  6. Robert C. Allen, 2008. "A Review of Gregory Clark's A Farewell to Alms: A Brief Economic History of the World," Journal of Economic Literature, American Economic Association, American Economic Association, vol. 46(4), pages 946-73, December.
  7. Voth, Hans-Joachim, 2001. "The Longest Years: New Estimates Of Labor Input In England, 1760 1830," The Journal of Economic History, Cambridge University Press, Cambridge University Press, vol. 61(04), pages 1065-1082, December.
Full references (including those not matched with items on IDEAS)

Citations

Citations are extracted by the CitEc Project, subscribe to its RSS feed for this item.
as in new window
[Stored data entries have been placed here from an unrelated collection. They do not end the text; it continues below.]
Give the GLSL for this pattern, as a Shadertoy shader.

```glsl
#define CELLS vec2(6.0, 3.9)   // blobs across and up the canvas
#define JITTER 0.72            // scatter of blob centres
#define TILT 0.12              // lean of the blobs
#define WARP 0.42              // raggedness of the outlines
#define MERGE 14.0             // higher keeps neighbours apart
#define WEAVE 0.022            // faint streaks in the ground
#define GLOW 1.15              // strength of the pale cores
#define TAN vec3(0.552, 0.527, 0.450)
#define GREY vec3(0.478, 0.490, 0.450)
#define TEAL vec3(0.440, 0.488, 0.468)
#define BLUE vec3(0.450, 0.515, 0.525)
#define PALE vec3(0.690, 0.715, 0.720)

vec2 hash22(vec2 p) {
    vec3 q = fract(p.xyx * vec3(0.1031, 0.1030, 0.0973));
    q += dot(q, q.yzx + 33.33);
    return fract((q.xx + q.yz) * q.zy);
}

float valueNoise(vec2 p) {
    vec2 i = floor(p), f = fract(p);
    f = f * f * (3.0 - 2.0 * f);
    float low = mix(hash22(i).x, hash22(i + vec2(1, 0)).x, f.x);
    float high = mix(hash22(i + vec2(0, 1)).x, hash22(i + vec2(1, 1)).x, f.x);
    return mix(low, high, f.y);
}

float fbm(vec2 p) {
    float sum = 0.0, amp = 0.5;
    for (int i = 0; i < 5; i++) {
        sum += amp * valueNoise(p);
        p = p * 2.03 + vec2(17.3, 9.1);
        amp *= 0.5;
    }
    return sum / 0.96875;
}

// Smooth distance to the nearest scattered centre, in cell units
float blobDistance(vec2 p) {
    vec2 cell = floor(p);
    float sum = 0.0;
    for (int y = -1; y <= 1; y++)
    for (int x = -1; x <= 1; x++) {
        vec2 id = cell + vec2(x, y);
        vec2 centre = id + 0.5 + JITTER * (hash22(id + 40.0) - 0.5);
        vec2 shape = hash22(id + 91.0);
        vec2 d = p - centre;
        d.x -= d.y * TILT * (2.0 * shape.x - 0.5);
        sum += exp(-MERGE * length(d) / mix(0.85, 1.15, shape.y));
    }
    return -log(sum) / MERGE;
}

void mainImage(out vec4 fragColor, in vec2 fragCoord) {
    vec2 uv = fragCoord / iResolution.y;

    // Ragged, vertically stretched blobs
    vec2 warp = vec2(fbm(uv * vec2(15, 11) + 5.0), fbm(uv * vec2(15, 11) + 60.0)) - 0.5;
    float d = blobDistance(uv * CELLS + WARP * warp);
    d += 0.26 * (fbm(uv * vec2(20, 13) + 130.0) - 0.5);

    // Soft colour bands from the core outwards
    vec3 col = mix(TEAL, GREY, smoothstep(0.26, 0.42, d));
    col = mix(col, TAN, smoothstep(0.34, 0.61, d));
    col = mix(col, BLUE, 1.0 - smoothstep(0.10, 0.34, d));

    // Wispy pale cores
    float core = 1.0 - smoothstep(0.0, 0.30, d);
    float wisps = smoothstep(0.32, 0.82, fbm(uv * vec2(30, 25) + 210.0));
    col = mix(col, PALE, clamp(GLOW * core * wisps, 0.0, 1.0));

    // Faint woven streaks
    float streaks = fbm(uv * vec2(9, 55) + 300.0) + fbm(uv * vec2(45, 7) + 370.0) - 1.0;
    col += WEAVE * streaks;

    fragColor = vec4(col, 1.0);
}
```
Cited by:
  1. Gregory Clark & Joe Cummins & Brock Smith, 2010. "The Surprising Wealth of Pre-industrial England," Working Papers, University of California, Davis, Department of Economics 1014, University of California, Davis, Department of Economics.
  2. Clark, Gregory, 2010. "1381 and the Malthus Delusion," MPRA Paper 25466, University Library of Munich, Germany.
  3. Dobado-González, Rafael, 2013. "La globalización hispana del comercio y el arte en la Edad Moderna
    [The hispanic globalization of commerce and art in the early modern era]
    ," MPRA Paper 51112, University Library of Munich, Germany.

Lists

This item is not listed on Wikipedia, on a reading list or among the top items on IDEAS.

Statistics

Access and download statistics

Corrections

When requesting a correction, please mention this item's handle: RePEc:pra:mprapa:25467. See general information about how to correct material in RePEc.

For technical questions regarding this item, or to correct its authors, title, abstract, bibliographic or download information, contact: (Ekkehart Schlicht).

If you have authored this item and are not yet registered with RePEc, we encourage you to do it here. This allows to link your profile to this item. It also allows you to accept potential citations to this item that we are uncertain about.

If references are entirely missing, you can add them using this form.

If the full references list an item that is present in RePEc, but the system did not link to it, you can help with this form.

If you know of missing items citing this one, you can help us creating those links by adding the relevant references in the same way as above, for each refering item. If you are a registered author of this item, you may also want to check the "citations" tab in your profile, as there may be some citations waiting for confirmation.

Please note that corrections may take a couple of weeks to filter through the various RePEc services.